Would the soda ban have helped?

[via Gothamist]


Tags: new-york, diabetes

American Obesity Rates Have Risen, and Sea Level Will Do the Same

If we don’t do anything, we will all be overweight and floating in water, pecked at by seagulls who’ve leveraged the new conditions to wrestle control of most major American cities from our decaying, decrepit species—or at least that’s the takeaway from two things on the Internet today.

Over at The Atlantic, James Hamblin put together this graphic of the country’s obesity rates as they progressed—maybe regressed is the better word?—from 1990 to 2010. As you can see in the key, the darker-blue and then redder things get, the more obese an area has become.

So, plummeting health! But also: rising tides! A recent New York Times post visualizes various sea-level-rise rates—from five to 15 to 25 feet—with two-dimensional maps. Unless widespread changes are made, the takeaway here is that large portions of Boston, New York City, and Washington, D.C., will be under water in 100 to 300 years. Nickolay Lamm, at Storagefront.com, created some photographs that show what things will look like once the ocean overtakes us. They’re fascinating. Max Read at Gawker GIF’d together (sorry) the photos Lamm made for the D.C. area. You can see his creation below.

Back in September, the BBC asked: “Why are there so many seagulls in cities?

You’re welcome, BBC.

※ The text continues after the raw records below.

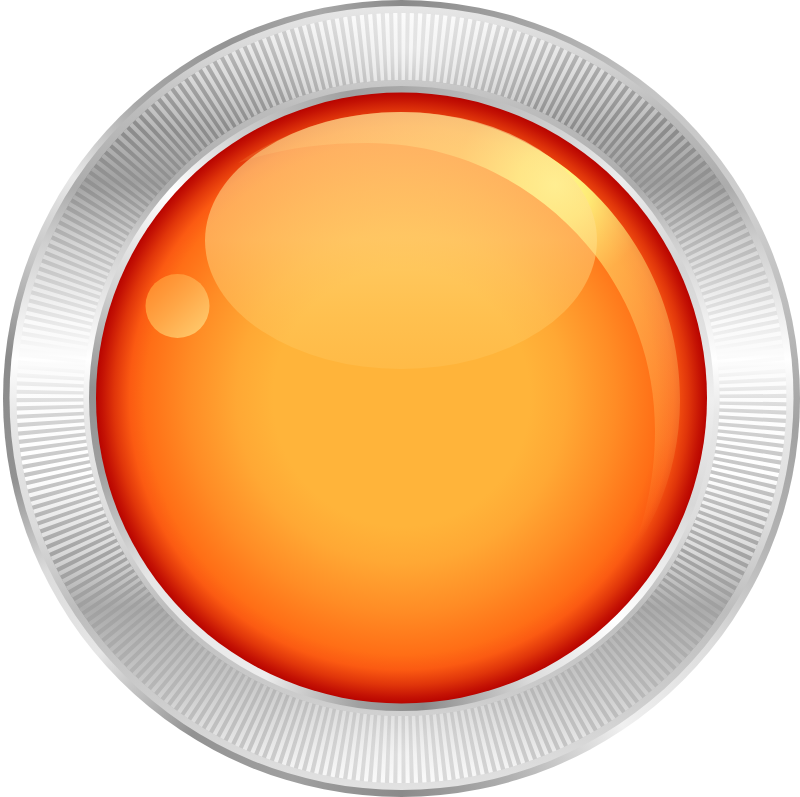
<!DOCTYPE html>
<html lang="en">
<head>
<meta charset="utf-8">
<title>Glossy orange button</title>
<style>
:root {
  --page: #ffffff;
  --steel-dark: #8a8a8a;
  --steel-mid: #b4b4b4;
  --steel-light: #e2e2e2;
  --amber: #ffb43a;
  --orange: #ff6e16;
  --red: #b80400;
}
html, body { margin: 0; background: var(--page); overflow: hidden; }
.button { position: relative; width: 800px; height: 797px; overflow: hidden; }
.rim, .bevel { position: absolute; border-radius: 50%; }
.rim {
  left: 3px; top: 0; width: 797px; height: 797px;
  background: conic-gradient(var(--steel-dark) 0deg, #a4a4a4 18deg, #c4c4c4 38deg, #cfcfcf 62deg, #b8b8b8 80deg, #a2a2a2 94deg, #b4b4b4 112deg, #dcdcdc 128deg, #f0f0f0 146deg, #b0b0b0 164deg, var(--steel-dark) 180deg, #a0a0a0 196deg, #929292 212deg, #e6e6e6 230deg, #dcdcdc 244deg, #929292 258deg, var(--steel-dark) 276deg, #c4c4c4 290deg, #e8e8e8 304deg, #a8a8a8 318deg, #949494 334deg, #a8a8a8 348deg, var(--steel-dark) 360deg);
}
.bevel {
  left: 89px; top: 86px; width: 625px; height: 625px;
  background: conic-gradient(#a8a8a8 0deg, #c8c8c8 25deg, #ececec 45deg, #d4d4d4 65deg, #efefef 90deg, #d8d8d8 110deg, #ffffff 136deg, #dcdcdc 155deg, var(--steel-dark) 176deg, #a0a0a0 188deg, #ececec 206deg, #e6e6e6 235deg, #a0a0a0 256deg, #909090 272deg, #d0d0d0 290deg, #ffffff 312deg, #d0d0d0 328deg, #a0a0a0 350deg, #a8a8a8 360deg);
}
svg { position: absolute; left: 0; top: 0; display: block; }
</style>
</head>
<body>
<main class="button">
  <div class="rim"></div>

  <svg width="800" height="797" viewBox="0 0 800 797" aria-hidden="true">
    <defs>
      <linearGradient id="ring-metal" gradientUnits="userSpaceOnUse" x1="0" y1="8" x2="0" y2="789">
        <stop offset="0" stop-color="#e6e6e6"/>
        <stop offset=".06" stop-color="#d6d6d6"/>
        <stop offset=".13" stop-color="#bcbcbc"/>
        <stop offset=".23" stop-color="#acacac"/>
        <stop offset=".3" stop-color="#cfcfcf"/>
        <stop offset=".4" stop-color="#f0f0f0"/>
        <stop offset=".45" stop-color="#ffffff"/>
        <stop offset=".52" stop-color="#e8e8e8"/>
        <stop offset=".66" stop-color="#dcdcdc"/>
        <stop offset=".77" stop-color="#bdbdbd"/>
        <stop offset=".88" stop-color="#cccccc"/>
        <stop offset="1" stop-color="#e2e2e2"/>
      </linearGradient>
      <linearGradient id="groove-metal" gradientUnits="userSpaceOnUse" x1="0" y1="12" x2="0" y2="785">
        <stop offset="0" stop-color="#d6d6d6"/>
        <stop offset=".08" stop-color="#a8a8a8"/>
        <stop offset=".15" stop-color="#8c8c8c"/>
        <stop offset=".23" stop-color="#939393"/>
        <stop offset=".3" stop-color="#b8b8b8"/>
        <stop offset=".38" stop-color="#dedede"/>
        <stop offset=".45" stop-color="#ffffff"/>
        <stop offset=".52" stop-color="#d4d4d4"/>
        <stop offset=".62" stop-color="#c2c2c2"/>
        <stop offset=".7" stop-color="#a4a4a4"/>
        <stop offset=".77" stop-color="#a0a0a0"/>
        <stop offset=".86" stop-color="#b4b4b4"/>
        <stop offset="1" stop-color="#cecece"/>
      </linearGradient>
      <linearGradient id="ridge-metal" gradientUnits="userSpaceOnUse" x1="0" y1="12" x2="0" y2="785">
        <stop offset="0" stop-color="#fafafa"/>
        <stop offset=".08" stop-color="#dcdcdc"/>
        <stop offset=".15" stop-color="#b8b8b8"/>
        <stop offset=".22" stop-color="#a2a2a2"/>
        <stop offset=".3" stop-color="#d4d4d4"/>
        <stop offset=".4" stop-color="#fafafa"/>
        <stop offset=".6" stop-color="#ffffff"/>
        <stop offset=".7" stop-color="#d8d8d8"/>
        <stop offset=".77" stop-color="#ababab"/>
        <stop offset=".86" stop-color="#c6c6c6"/>
        <stop offset="1" stop-color="#fafafa"/>
      </linearGradient>
      <radialGradient id="ring-shine" gradientUnits="userSpaceOnUse" cx="0" cy="0" r="1" gradientTransform="translate(410 48) scale(150 110)">
        <stop offset="0" stop-color="#fff" stop-opacity=".6"/>
        <stop offset="1" stop-color="#fff" stop-opacity="0"/>
      </radialGradient>
      <radialGradient id="ring-shine-low" gradientUnits="userSpaceOnUse" cx="0" cy="0" r="1" gradientTransform="translate(400 755) scale(150 90)">
        <stop offset="0" stop-color="#fff" stop-opacity=".4"/>
        <stop offset="1" stop-color="#fff" stop-opacity="0"/>
      </radialGradient>
    </defs>
    <g id="metal-ring">
      <circle cx="401.5" cy="398" r="392" fill="url(#ring-metal)"/>
      <circle cx="401.5" cy="398" r="351.5" fill="none" stroke="url(#groove-metal)" stroke-width="67"/>
      <circle cx="401.5" cy="398" r="351.5" fill="none" stroke="url(#ridge-metal)" stroke-width="67" pathLength="576" stroke-dasharray="1 1"/>
      <circle cx="401.5" cy="398" r="351.5" fill="none" stroke="url(#ring-shine)" stroke-width="67"/>
      <circle cx="401.5" cy="398" r="351.5" fill="none" stroke="url(#ring-shine-low)" stroke-width="67"/>
    </g>
  </svg>

  <div class="bevel"></div>

  <svg width="800" height="797" viewBox="0 0 800 797" role="img" aria-label="Glossy orange round button in a metal ring">
    <defs>
      <radialGradient id="lens-glow" gradientUnits="userSpaceOnUse" cx="401.5" cy="398" r="305.5">
        <stop offset="0" stop-color="var(--amber)"/>
        <stop offset=".42" stop-color="var(--amber)"/>
        <stop offset=".54" stop-color="#ffa834"/>
        <stop offset=".7" stop-color="#ff8c25"/>
        <stop offset=".84" stop-color="var(--orange)"/>
        <stop offset=".89" stop-color="#fb5a12"/>
        <stop offset=".94" stop-color="#e0350a"/>
        <stop offset=".98" stop-color="#c41204"/>
        <stop offset="1" stop-color="var(--red)"/>
      </radialGradient>
      <linearGradient id="dome-light" x1="0" y1="0" x2="0" y2="1">
        <stop offset="0" stop-color="#ffe19a" stop-opacity=".62"/>
        <stop offset=".5" stop-color="#ffe08c" stop-opacity=".52"/>
        <stop offset=".8" stop-color="#ffd878" stop-opacity=".34"/>
        <stop offset="1" stop-color="#ffd070" stop-opacity=".24"/>
      </linearGradient>
      <radialGradient id="crescent-light" gradientUnits="userSpaceOnUse" cx="555" cy="185" r="370">
        <stop offset="0" stop-color="#ffff90"/>
        <stop offset=".1" stop-color="#fffa80" stop-opacity=".9"/>
        <stop offset=".27" stop-color="#ffe070" stop-opacity=".55"/>
        <stop offset=".5" stop-color="#ffd070" stop-opacity=".4"/>
        <stop offset=".75" stop-color="#ffc060" stop-opacity=".25"/>
        <stop offset="1" stop-color="#ffa040" stop-opacity="0"/>
      </radialGradient>
      <linearGradient id="spot-light" x1=".1" y1=".1" x2=".85" y2=".85">
        <stop offset="0" stop-color="#ff8a2c"/>
        <stop offset=".5" stop-color="#ffa646"/>
        <stop offset="1" stop-color="#ffc466"/>
      </linearGradient>
    </defs>
    <g id="lens">
      <circle cx="401.5" cy="398" r="305.5" fill="url(#lens-glow)"/>
      <path id="crescent" fill="url(#crescent-light)" d="M238 163C286 130 342 112 401 112C555 112 680 243 680 400C680 458 662 512 630 556C647 516 655 474 655 430C655 272 526 143 368 143C321 143 277 149 238 163Z"/>
      <ellipse id="dome" cx="401" cy="240.500" rx="196" ry="128.500" fill="url(#dome-light)"/>
      <circle id="spot" cx="177.500" cy="306" r="32" fill="url(#spot-light)"/>
    </g>
  </svg>
</main>
</body>
</html>
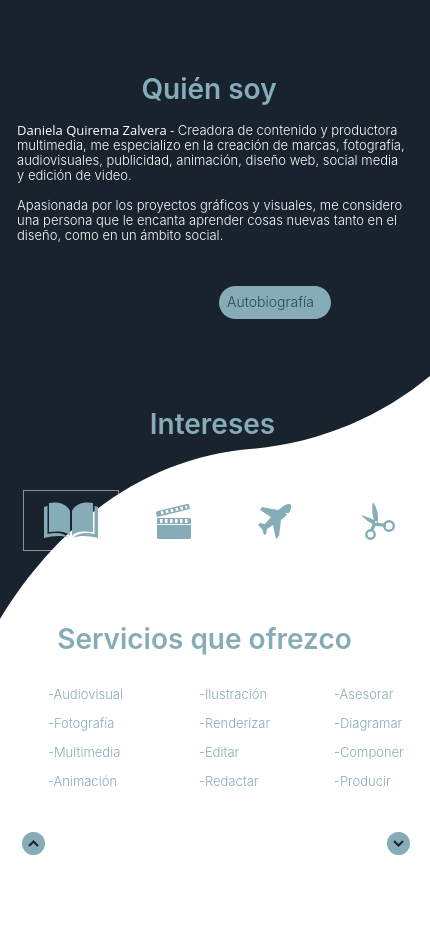
<!DOCTYPE html>
<html lang="es">
<head>
<meta charset="utf-8">
<title>Quién soy</title>
<style>
:root { --night: #18232e; --mist: #86acb7; --deep: #27485a; --paper: #ffffff; }
* { box-sizing: border-box; margin: 0; padding: 0; }
html, body { width: 430px; height: 932px; overflow: hidden; }
body { font: 300 13px/15px Inter, sans-serif; background: var(--night); }
a { color: inherit; text-decoration: none; }
svg { display: block; }
.page { position: relative; width: 430px; height: 932px; overflow: hidden; }
.wave { position: absolute; inset: 0; fill: var(--paper); }
main { position: relative; }
h2 { font-size: 28px; line-height: 34px; font-weight: 600; color: var(--mist); text-align: center; white-space: nowrap; }
.about { padding: 72px 0 0 17px; }
.about h2 { margin-right: 29px; padding-right: 0; position: relative; left: 0; }
.bio { margin-top: 17px; color: var(--paper); white-space: nowrap; }
.bio p + p { margin-top: 15px; }
.bio .name { font: 400 13px/15px "Open Sans", sans-serif; }
.pill { display: block; width: 112px; height: 33px; margin: 43px 0 0 202px; padding-left: 8px; border-radius: 17px; background: var(--mist); color: var(--deep); font-size: 14px; line-height: 32px; }
.interests { margin-top: 88px; }
.interests h2 { padding-right: 5px; }
.icons { display: grid; grid-template-columns: 96px 110px 92px 109px; place-items: center; height: 61px; margin-top: 49px; padding-left: 23px; list-style: none; color: var(--mist); }
.icons svg { fill: currentColor; }
.icons .framed { width: 96px; height: 61px; border: 1px solid rgba(255, 255, 255, .5); display: grid; place-items: center; }
.icons .scissors { padding-left: 5px; }
.services { margin-top: 71px; color: var(--mist); }
.services h2 { padding-right: 21px; }
.columns { display: grid; grid-template-columns: 151px 135px 96px; height: 116px; margin-top: 24px; padding-left: 48px; }
.columns ul { list-style: none; white-space: nowrap; }
.columns li { height: 29px; line-height: 28px; }
.pager { display: flex; justify-content: space-between; margin-top: 36px; padding: 0 20px 0 22px; }
.pager a { display: grid; place-items: center; width: 23px; height: 23px; border-radius: 50%; background: var(--mist); }
.pager path { fill: none; stroke: var(--night); stroke-width: 2; }
</style>
</head>
<body>
<div class="page">
  <svg class="wave" width="430" height="932" viewBox="0 0 430 932" aria-hidden="true">
    <path d="M430 376C380 417 320 443 250 449C152 457 62 517 0 619V932H430Z"/>
  </svg>
  <main>
    <section class="about">
      <h2>Quién soy</h2>
      <div class="bio">
        <p><span class="name">Daniela Quirema Zalvera -</span> Creadora de contenido y productora<br>multimedia, me especializo en la creación de marcas, fotografía,<br>audiovisuales, publicidad, animación, diseño web, social media<br>y edición de video.</p>
        <p>Apasionada por los proyectos gráficos y visuales, me considero<br>una persona que le encanta aprender cosas nuevas tanto en el<br>diseño, como en un ámbito social.</p>
      </div>
      <a class="pill" href="#">Autobiografía</a>
    </section>

    <section class="interests">
      <h2>Intereses</h2>
      <ul class="icons">
        <li class="framed">
          <svg width="54" height="37" viewBox="0 0 54 37" role="img" aria-label="Libro abierto">
            <defs>
              <g id="book-half">
                <path d="M5 1C14 -1 23 2 26 9V34C22 29 14 29 5 30Z"/>
                <path d="M0 5L3.5 4V32C13 30 20 31 25 36C18 33 9 34 0 36Z"/>
              </g>
            </defs>
            <use href="#book-half"/>
            <use href="#book-half" transform="translate(54 0) scale(-1 1)"/>
          </svg>
        </li>
        <li>
          <svg width="36" height="36" viewBox="0 0 36 36" role="img" aria-label="Claqueta">
            <path d="M0 10Q0 8 2 8L31 1Q33 0 33 2L34 6L1 14Z"/>
            <path d="M5 10L31 4" fill="none" stroke="#fff" stroke-width="3" stroke-dasharray="2.5 2.5"/>
            <rect x="1" y="15" width="34" height="21" rx="1.5"/>
            <path d="M4 18H33" fill="none" stroke="#fff" stroke-width="4" stroke-dasharray="2.5 2.5"/>
            <path d="M1 21.5H35" stroke="#fff"/>
          </svg>
        </li>
        <li>
          <svg width="34" height="36" viewBox="0 0 34 36" role="img" aria-label="Avión">
            <path d="M20 7L27 2Q32 0 33 2Q34 6 30 11L23 17L21 33L18 36L15 22L9 26L8 31L6 32L4 26L0 22L2 20L7 21L13 14L2 7L4 4Z"/>
            <path d="M28 10L31 12" fill="none" stroke="#fff" stroke-width="1.5"/>
          </svg>
        </li>
        <li class="scissors">
          <svg width="34" height="40" viewBox="0 0 34 40" role="img" aria-label="Tijeras">
            <path d="M12 1Q18 10 17 20L12 30L9 29L13 20Q10 9 12 1Z"/>
            <path d="M0 14Q11 17 18 22L25 23L25 26L16 25Q6 21 0 14Z"/>
            <g fill="none" stroke="currentColor" stroke-width="2.4">
              <circle cx="9.5" cy="33.5" r="4.2"/>
              <circle cx="28" cy="25" r="4.8"/>
            </g>
            <circle cx="15" cy="21" r="1" fill="#fff"/>
          </svg>
        </li>
      </ul>
    </section>

    <section class="services">
      <h2>Servicios que ofrezco</h2>
      <div class="columns">
        <ul><li>-Audiovisual</li><li>-Fotografía</li><li>-Multimedia</li><li>-Animación</li></ul>
        <ul><li>-Ilustración</li><li>-Renderizar</li><li>-Editar</li><li>-Redactar</li></ul>
        <ul><li>-Asesorar</li><li>-Diagramar</li><li>-Componer</li><li>-Producir</li></ul>
      </div>
    </section>

    <nav class="pager">
      <a href="#" aria-label="Subir"><svg width="11" height="7" viewBox="0 0 11 7"><path d="M1 6L5.5 1.5L10 6"/></svg></a>
      <a href="#" aria-label="Bajar"><svg width="11" height="7" viewBox="0 0 11 7"><path d="M1 1L5.5 5.5L10 1"/></svg></a>
    </nav>
  </main>
</div>
</body>
</html>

Proposed Ban on Using Food Stamps for Soda in NYC

Proposed Ban on Using Food Stamps for Soda in NYC

The ruling was issued by the United States Department of Agriculture. Mayor Bloomberg and New York City health commissioner Dr. Thomas A. Farley have issued criticisms over the decision.

Dr. Farley expressed that he was “very upset” with the decision, and said that it “really calls into question how serious the U.S.D.A. is about addressing the nation’s most serious nutritional problem.”

The proposal was offered last October as a two-year experiment which will determine whether the ban will help reduce obesity among people who use food stamps to buy groceries. Dr. Farley shared further that an estimated 57 percent of adults in New York City are overweight, while 40 percent of children in its public schools are obese.

Obesity, in turn, was found to be more prevalent in low-income neighborhoods. Limiting the consumption of such sugary drinks as sodas among this group of people may potentially reverse this trend.

In a statement, Mayor Bloomber shared: “We think our innovative pilot would have done more to protect people from the crippling effects of preventable illnesses like diabetes and obesity than anything else being proposed elsewhere in this country — and at little or no cost to taxpayers… We’re disappointed that the federal government didn’t agree, and sorry that families and children may suffer from their unwillingness to explore our proposal. New York City will continue to pursue new and unconventional ways to combat the health problems that hurt New Yorkers and Americans from coast to coast.”